Ms. Lank: I disagree with your statement "the definition of market value boils down to what someone will pay." Market value's true definition includes: equally motivated buyer and seller, the highest price a reasonable buyer will pay, and the lowest a reasonable seller will take. -- R.C.H.
Answer: Unfortunately, the column is limited in space and there's almost always more that could be said.
"What someone will pay" takes only four words -- you gave me 21 words. And for a really accurate definition, we'd also need "with both buyer and seller fully informed about the uses to which the property can be put" and "neither party under duress" with examples of what "under duress" might mean. Then something about the requirement being an arm's length transaction. We'd need to explain "arm's length": a transaction between relative strangers, each trying to do the best for himself or herself.
It'd be helpful to include examples of sales that weren't an arm's length, perhaps between employer and employee or father and son and so on and on. And there goes the whole 800-word column.

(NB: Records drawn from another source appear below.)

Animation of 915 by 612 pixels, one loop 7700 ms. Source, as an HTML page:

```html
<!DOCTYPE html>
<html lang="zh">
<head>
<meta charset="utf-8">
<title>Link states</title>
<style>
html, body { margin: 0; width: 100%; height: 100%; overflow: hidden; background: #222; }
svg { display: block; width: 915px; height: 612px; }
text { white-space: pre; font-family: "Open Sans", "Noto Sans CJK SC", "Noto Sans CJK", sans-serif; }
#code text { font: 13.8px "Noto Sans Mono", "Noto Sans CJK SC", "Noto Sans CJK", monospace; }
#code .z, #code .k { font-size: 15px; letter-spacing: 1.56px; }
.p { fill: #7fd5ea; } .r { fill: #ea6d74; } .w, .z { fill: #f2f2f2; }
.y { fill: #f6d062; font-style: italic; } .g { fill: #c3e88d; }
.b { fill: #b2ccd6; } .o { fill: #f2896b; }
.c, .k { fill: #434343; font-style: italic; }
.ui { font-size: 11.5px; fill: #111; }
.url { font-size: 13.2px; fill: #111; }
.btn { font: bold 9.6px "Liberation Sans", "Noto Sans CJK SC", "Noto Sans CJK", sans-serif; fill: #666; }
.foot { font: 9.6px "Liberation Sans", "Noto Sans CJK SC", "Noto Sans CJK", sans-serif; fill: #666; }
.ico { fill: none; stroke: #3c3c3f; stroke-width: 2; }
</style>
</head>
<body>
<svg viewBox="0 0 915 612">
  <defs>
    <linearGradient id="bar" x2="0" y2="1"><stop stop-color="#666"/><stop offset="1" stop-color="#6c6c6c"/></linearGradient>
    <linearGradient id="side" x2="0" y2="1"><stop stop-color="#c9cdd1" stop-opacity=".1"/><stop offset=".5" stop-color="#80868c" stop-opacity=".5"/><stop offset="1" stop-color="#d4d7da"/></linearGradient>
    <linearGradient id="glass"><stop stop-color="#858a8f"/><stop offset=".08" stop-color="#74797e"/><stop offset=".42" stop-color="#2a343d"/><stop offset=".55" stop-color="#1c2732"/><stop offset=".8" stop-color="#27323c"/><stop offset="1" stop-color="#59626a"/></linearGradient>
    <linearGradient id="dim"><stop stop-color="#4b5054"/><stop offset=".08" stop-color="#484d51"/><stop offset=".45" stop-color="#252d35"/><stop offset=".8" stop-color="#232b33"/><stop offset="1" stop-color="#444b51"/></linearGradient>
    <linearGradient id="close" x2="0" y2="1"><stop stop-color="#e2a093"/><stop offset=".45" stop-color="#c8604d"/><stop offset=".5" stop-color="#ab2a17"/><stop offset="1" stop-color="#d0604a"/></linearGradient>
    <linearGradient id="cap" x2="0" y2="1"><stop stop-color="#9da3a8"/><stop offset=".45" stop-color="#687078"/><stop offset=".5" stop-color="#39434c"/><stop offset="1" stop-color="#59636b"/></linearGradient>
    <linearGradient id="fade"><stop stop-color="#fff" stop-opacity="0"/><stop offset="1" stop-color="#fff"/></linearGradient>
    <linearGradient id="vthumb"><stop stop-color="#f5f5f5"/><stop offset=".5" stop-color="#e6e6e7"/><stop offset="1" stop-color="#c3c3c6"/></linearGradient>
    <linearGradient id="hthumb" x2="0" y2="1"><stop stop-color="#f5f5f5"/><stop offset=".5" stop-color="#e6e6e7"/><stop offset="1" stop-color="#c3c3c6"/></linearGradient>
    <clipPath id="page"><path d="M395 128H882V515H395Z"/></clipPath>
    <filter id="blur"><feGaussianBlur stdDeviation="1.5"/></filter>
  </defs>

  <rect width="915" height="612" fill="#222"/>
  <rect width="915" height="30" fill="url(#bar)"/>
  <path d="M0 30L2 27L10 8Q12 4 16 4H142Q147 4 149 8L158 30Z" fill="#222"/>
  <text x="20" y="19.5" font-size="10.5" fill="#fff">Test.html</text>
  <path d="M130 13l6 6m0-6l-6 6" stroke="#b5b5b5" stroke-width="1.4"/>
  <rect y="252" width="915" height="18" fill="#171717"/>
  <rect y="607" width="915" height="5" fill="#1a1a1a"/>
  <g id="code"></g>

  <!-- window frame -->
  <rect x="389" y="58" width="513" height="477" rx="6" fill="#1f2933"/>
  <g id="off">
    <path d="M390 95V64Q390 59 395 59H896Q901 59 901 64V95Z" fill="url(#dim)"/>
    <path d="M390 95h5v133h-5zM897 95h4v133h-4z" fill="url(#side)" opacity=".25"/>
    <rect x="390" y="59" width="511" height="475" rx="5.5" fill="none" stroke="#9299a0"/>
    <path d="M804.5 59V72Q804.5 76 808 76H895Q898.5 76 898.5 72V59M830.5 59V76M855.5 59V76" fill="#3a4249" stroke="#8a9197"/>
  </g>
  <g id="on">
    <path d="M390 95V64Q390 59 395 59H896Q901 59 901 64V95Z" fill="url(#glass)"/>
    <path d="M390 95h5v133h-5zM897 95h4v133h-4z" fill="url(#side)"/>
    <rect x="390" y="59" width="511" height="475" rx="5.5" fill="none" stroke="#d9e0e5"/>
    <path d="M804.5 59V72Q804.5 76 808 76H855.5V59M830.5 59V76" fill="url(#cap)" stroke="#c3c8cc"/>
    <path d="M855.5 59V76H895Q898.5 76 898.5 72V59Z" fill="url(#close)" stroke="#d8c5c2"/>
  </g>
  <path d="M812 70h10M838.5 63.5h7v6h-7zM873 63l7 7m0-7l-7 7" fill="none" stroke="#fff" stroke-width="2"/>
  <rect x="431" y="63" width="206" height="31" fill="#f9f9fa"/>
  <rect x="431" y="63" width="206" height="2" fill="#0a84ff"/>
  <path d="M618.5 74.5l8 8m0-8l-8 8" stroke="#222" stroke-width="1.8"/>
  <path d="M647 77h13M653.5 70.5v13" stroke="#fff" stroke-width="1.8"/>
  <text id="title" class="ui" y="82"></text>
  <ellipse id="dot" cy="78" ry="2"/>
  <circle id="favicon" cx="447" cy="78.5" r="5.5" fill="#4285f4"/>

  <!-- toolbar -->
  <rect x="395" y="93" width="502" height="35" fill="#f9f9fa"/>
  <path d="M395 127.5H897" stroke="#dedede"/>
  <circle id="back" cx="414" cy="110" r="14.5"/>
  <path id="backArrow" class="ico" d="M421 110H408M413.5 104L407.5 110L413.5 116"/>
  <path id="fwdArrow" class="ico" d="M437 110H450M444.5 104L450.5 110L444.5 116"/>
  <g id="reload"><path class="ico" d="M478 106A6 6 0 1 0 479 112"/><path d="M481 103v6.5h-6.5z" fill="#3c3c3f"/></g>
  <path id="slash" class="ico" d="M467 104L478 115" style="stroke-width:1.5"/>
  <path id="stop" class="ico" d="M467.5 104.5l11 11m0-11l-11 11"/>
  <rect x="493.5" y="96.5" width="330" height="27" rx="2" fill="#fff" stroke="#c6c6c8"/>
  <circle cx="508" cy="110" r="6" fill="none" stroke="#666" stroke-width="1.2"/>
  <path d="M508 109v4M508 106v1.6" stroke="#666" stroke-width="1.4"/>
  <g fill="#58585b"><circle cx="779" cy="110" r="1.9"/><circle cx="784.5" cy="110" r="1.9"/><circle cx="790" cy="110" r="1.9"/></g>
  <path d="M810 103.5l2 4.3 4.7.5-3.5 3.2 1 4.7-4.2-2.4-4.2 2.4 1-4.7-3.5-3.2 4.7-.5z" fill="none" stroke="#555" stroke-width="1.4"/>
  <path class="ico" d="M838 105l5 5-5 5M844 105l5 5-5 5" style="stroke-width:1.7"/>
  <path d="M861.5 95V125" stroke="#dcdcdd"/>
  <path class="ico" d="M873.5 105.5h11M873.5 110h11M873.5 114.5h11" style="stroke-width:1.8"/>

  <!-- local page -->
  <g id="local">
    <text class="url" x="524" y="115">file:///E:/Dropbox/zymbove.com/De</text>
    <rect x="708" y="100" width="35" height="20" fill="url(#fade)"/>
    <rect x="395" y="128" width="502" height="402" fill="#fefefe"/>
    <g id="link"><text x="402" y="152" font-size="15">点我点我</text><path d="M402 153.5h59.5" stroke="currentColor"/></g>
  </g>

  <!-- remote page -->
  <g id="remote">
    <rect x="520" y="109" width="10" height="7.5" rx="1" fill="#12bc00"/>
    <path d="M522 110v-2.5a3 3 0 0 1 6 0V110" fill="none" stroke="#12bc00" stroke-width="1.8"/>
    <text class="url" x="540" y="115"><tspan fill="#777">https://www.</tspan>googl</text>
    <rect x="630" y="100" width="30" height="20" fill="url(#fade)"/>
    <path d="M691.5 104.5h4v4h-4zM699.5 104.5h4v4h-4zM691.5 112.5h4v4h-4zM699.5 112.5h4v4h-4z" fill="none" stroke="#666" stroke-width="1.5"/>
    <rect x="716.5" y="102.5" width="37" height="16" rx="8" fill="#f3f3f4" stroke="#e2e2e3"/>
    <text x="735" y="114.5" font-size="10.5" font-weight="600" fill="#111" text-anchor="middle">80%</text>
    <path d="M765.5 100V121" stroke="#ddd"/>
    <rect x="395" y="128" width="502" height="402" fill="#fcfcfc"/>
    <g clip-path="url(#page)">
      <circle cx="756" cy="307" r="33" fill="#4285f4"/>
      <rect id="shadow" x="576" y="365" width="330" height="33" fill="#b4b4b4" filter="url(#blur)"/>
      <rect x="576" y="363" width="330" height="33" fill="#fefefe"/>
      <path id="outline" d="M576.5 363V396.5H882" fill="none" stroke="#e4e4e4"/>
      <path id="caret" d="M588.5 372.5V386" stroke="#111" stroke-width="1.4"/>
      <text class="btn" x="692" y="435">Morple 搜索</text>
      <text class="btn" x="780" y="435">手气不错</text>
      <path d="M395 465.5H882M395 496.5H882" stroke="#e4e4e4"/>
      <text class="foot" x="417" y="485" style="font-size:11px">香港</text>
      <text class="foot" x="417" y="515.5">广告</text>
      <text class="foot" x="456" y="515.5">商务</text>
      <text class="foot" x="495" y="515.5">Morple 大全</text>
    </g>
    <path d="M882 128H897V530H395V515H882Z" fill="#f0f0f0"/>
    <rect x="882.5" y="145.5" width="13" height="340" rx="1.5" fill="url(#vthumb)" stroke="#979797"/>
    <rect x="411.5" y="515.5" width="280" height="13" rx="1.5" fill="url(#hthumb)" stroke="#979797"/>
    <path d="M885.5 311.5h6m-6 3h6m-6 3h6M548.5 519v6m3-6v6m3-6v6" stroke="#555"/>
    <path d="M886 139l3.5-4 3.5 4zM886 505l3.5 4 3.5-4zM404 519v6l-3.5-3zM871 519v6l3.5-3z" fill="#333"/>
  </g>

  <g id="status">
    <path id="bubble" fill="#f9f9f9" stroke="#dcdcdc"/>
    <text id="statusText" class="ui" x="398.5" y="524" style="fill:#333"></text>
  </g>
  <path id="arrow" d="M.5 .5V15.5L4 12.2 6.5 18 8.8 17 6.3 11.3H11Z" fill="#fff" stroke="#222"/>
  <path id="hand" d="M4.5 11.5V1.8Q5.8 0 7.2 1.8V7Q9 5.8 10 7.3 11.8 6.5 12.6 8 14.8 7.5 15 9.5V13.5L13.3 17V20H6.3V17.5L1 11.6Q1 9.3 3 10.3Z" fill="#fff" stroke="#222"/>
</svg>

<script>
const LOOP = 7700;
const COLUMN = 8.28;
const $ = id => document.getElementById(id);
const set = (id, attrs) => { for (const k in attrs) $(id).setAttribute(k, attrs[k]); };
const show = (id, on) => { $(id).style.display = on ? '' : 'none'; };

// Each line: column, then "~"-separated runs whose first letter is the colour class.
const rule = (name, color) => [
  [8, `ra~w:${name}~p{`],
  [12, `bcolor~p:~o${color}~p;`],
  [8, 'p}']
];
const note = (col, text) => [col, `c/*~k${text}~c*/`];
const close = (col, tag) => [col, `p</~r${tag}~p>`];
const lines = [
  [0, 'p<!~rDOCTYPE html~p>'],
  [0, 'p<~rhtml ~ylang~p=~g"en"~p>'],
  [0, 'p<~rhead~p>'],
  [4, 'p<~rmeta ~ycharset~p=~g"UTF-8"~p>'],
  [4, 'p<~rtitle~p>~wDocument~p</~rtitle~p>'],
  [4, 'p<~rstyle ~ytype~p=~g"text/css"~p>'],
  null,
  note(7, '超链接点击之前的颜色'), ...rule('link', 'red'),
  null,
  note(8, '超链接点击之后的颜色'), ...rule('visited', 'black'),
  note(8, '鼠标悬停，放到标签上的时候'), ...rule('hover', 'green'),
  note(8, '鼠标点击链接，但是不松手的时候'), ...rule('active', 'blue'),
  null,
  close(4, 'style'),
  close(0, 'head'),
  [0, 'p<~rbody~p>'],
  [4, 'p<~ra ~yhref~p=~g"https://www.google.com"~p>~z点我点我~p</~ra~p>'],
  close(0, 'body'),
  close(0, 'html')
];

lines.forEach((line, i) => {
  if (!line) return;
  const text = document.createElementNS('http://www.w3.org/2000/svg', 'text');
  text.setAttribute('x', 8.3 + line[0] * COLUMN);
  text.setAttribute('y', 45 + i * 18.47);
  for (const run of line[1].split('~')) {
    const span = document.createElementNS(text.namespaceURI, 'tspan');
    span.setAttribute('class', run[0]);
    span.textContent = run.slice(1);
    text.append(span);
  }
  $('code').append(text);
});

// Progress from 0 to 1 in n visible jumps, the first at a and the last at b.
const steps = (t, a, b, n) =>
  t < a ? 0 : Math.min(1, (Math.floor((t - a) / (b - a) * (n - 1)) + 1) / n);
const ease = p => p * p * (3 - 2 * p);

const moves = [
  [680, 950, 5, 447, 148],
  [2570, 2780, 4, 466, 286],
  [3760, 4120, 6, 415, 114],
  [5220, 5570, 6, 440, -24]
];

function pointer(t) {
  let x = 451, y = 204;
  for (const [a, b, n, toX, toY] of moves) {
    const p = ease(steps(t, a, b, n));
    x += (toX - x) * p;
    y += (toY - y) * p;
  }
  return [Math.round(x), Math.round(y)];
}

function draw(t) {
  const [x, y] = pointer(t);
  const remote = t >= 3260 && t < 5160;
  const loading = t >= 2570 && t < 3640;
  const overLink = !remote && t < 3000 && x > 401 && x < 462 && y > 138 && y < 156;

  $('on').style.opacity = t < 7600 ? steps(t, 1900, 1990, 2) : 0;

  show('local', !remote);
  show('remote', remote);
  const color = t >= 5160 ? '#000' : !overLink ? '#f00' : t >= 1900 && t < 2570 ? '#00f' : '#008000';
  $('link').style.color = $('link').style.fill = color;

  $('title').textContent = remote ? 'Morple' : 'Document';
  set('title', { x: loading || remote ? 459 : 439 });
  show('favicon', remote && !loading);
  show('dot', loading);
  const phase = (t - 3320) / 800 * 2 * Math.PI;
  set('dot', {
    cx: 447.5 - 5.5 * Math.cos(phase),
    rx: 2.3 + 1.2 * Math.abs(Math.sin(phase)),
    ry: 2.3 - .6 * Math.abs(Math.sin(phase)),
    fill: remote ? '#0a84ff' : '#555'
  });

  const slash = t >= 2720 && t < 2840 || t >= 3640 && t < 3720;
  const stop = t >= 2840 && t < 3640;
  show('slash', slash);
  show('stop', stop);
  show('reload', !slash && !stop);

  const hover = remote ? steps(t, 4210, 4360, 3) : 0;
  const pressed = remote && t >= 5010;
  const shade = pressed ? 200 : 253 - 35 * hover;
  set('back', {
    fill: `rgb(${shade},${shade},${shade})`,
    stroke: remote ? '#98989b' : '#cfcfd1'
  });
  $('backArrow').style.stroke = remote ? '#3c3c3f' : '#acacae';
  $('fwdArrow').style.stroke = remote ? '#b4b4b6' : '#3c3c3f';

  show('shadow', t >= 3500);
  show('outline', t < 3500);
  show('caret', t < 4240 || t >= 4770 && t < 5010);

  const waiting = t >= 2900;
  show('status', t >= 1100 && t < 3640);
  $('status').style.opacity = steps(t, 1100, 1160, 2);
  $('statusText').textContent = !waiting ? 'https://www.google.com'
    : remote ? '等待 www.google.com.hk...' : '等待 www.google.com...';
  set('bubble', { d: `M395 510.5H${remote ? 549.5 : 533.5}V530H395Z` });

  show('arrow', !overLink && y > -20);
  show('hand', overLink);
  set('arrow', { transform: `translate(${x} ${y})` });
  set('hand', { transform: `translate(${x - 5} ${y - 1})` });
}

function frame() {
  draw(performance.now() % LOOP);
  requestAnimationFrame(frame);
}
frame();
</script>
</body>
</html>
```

I'm still willing to defend "what someone will pay" as a handy definition.
HE DIDN'T REFINANCE
Ms. Lank: What are my granddaughter's options? She and her husband divorced, and the decree stated the husband could have the house provided he refinanced or sold within 90 days. Both parties are on deed and mortgage. Ninety days have passed, but he never attempted to sell or refinance.
She moved out 10 months ago and recently learned that the ex-husband has caused considerable damage (holes in walls, carpets ruined by pit bull, damage to exterior siding and lawn by dogs). Prior to divorce, the house was probably worth slightly more than the mortgage amount. -- J.H.B.
Answer: And that's certainly when it should have been sold, before the divorce was finalized.
About all I can offer your granddaughter is sympathy. I'm printing your letter mainly to alert anyone contemplating a divorce or a breakup that mortgage companies don't have to pay any attention to a divorce decree. Until the loan is paid off, anyone who signed the documents is personally responsible for the whole debt. That would be true even if your granddaughter were no longer a co-owner.
She should consult her divorce attorney or another lawyer. I hope they have something to suggest. My guess is that she's just out of luck. I can't see that it's worth trying to take sole ownership, and there may not be much point in trying to sue her ex for damages. She'll be lucky if he continues to make payments, so her credit score won't be hurt.
OFFICE OR APARTMENT
Edith: What is more valuable when selling a house: having two living spaces or one living space and a home office/fourth bedroom? Also in the master bathroom, is it better to have a bathtub or a second sink? -- e-mail
Answer: At resale, a small in-law apartment would probably be worth more than an extra bedroom. But before you do anything, make sure your local zoning allows it.
A tub or extra sink is pretty much a matter of personal choice, assuming the house already has a bathtub somewhere else. It'd be hard to sell a house that had no tub at all.
MORE ON FHA 203(k)
Good Morning, Ms. Lank. I am writing in response to the letter with the headline, "cash buyer needed for home with bad roof." This is absolutely a prime candidate for a 203(k) loan program, which lends money not only to buy the property but also to repair it.
Guidelines for qualification are the same for the better-known FHA program: down payment is 3.5 percent and appraisals are based on future value after repairs are made. Get this, there is also a 10 percent variance factor allowed if the appraisal comes in a bit short.
The FHA 203(k) program is powerful to get distressed properties sold and allows homebuyers to take advantage of securing a good deal and transforming it into a great home. Also, current homeowners can use this program to finance home repairs and renovations. -- R.G., loan officer.
Another lender writes:
Dear Edith: As a licensed mortgage loan originator, I wanted to point out the FHA's 203(k) program is specifically designed for this type of situation. If a home needs repair(s) (in this case, a roof), and the buyer can qualify under FHA's underwriting guidelines, this is a very easy situation to address.
The buyer just needs to find a real estate agent who is familiar with FHA and has a relationship with a lender/broker that can guide/educate the buyer(s) and navigate FHA's 203(k) rehabilitation loan. -- C.B.